[Saved data entries]
========================

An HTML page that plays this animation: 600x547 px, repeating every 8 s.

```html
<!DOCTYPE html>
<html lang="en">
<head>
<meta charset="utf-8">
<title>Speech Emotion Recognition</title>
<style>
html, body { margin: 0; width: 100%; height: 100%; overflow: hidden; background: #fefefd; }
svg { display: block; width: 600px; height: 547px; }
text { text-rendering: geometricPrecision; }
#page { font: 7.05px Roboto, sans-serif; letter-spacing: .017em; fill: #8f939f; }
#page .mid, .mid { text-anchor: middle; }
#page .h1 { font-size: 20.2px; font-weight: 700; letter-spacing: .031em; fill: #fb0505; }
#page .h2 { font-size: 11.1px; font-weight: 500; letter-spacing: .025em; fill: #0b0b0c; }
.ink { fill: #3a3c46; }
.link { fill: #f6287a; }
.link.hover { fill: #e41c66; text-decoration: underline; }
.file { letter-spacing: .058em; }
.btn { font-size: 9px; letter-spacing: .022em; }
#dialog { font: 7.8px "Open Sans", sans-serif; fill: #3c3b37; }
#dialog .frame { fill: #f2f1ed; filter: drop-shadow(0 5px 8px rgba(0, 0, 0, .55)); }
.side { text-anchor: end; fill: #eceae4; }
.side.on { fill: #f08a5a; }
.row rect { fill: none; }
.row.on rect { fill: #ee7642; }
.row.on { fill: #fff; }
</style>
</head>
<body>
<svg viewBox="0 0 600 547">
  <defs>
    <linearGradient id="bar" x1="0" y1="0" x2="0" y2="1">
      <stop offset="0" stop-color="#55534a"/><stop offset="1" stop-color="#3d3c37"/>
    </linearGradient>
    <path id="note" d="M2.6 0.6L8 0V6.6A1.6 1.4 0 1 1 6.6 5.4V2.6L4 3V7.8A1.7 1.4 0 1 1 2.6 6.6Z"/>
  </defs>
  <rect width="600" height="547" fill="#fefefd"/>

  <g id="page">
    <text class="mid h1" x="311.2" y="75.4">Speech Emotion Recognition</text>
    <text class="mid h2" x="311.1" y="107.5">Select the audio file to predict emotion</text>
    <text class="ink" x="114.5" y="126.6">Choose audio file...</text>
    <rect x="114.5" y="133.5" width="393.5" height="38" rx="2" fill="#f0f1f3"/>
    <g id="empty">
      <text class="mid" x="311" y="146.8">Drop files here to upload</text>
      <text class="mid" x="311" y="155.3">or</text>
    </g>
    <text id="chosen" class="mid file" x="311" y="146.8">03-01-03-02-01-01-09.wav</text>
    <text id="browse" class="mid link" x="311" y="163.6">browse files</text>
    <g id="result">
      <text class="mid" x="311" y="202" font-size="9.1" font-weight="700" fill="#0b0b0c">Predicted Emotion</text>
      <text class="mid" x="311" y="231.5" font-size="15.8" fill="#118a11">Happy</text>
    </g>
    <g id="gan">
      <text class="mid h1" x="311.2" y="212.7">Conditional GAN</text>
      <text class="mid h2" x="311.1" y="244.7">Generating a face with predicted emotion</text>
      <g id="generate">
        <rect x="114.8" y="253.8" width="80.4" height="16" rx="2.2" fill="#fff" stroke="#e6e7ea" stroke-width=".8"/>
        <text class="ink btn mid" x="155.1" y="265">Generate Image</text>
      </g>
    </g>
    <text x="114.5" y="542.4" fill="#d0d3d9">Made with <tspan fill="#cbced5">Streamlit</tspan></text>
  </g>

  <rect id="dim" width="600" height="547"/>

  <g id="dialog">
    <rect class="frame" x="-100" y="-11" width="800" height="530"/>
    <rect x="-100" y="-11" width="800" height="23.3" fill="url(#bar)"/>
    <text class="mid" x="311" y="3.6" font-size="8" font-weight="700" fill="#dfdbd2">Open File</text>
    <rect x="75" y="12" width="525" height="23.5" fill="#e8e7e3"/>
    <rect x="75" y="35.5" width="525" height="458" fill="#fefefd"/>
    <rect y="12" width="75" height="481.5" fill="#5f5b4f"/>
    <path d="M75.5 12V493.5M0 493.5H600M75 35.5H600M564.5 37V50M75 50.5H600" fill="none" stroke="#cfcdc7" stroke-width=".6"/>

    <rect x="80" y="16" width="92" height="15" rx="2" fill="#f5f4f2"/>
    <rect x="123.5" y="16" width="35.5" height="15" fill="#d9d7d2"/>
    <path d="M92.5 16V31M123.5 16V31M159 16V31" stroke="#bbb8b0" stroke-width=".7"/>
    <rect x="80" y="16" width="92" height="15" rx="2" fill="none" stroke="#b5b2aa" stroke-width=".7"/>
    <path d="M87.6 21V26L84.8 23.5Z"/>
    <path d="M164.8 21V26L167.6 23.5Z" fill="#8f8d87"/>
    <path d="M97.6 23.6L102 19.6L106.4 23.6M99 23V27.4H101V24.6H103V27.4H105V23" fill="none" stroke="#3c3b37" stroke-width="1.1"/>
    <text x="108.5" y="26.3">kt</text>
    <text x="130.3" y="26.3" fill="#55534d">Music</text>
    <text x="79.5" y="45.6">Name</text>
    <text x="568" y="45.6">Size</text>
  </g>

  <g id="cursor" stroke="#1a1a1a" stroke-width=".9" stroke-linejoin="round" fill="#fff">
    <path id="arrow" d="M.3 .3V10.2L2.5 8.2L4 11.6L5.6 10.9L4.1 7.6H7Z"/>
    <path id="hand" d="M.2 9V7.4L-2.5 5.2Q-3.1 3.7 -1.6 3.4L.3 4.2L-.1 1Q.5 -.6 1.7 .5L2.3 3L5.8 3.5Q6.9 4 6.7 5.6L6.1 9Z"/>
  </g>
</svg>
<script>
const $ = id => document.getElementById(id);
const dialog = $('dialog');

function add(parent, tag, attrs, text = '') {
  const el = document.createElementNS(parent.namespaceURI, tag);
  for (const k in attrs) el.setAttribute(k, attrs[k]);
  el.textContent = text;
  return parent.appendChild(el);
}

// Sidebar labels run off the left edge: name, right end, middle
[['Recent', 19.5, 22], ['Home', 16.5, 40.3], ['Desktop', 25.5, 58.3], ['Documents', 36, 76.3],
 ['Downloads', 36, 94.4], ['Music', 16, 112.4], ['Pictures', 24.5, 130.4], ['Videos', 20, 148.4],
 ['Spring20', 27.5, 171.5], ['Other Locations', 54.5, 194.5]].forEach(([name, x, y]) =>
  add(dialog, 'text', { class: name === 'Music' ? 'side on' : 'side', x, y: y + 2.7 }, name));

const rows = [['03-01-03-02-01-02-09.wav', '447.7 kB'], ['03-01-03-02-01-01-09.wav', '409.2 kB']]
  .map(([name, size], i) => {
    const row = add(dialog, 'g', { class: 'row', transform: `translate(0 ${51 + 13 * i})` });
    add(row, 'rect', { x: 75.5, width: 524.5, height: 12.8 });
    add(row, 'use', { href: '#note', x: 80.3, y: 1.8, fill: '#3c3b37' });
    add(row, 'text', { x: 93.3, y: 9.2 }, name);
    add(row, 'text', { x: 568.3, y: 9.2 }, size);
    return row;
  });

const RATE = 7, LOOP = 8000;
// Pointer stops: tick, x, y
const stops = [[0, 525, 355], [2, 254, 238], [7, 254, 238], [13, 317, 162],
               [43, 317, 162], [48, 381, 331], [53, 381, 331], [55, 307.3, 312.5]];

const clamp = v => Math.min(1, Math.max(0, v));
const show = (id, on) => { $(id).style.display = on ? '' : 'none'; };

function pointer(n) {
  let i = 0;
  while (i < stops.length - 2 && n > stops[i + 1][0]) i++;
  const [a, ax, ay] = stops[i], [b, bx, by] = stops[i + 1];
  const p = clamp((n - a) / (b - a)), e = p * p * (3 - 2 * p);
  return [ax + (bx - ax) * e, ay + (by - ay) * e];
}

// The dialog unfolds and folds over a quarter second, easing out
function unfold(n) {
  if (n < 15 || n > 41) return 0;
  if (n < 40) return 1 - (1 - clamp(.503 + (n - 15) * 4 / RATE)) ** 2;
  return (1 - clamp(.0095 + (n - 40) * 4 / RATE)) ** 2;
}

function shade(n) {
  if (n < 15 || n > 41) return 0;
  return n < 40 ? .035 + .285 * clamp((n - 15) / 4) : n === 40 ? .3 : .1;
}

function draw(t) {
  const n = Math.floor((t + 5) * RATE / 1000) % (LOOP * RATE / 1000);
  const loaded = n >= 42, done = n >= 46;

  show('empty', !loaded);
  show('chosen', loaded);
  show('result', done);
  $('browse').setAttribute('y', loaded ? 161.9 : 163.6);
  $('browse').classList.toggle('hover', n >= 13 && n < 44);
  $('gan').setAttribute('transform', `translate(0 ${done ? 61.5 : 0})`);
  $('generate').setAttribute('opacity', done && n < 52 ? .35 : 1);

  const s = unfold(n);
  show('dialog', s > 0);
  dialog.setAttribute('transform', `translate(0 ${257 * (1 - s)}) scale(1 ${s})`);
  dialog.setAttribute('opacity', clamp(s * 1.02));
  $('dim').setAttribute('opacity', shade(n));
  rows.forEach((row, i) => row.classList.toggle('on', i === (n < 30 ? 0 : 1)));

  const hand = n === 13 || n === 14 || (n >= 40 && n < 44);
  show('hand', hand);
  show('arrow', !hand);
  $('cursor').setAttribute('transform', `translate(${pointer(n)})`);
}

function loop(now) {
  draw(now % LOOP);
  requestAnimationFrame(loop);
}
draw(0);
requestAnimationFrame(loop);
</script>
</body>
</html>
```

========================

EXERCISE → Search the data above for the string "setAttribute" and return every line that has it.

SOLUTION TO THIS EXERCISE →
  for (const k in attrs) el.setAttribute(k, attrs[k]);
  $('browse').setAttribute('y', loaded ? 161.9 : 163.6);
  $('gan').setAttribute('transform', `translate(0 ${done ? 61.5 : 0})`);
  $('generate').setAttribute('opacity', done && n < 52 ? .35 : 1);
  dialog.setAttribute('transform', `translate(0 ${257 * (1 - s)}) scale(1 ${s})`);
  dialog.setAttribute('opacity', clamp(s * 1.02));
  $('dim').setAttribute('opacity', shade(n));
  $('cursor').setAttribute('transform', `translate(${pointer(n)})`);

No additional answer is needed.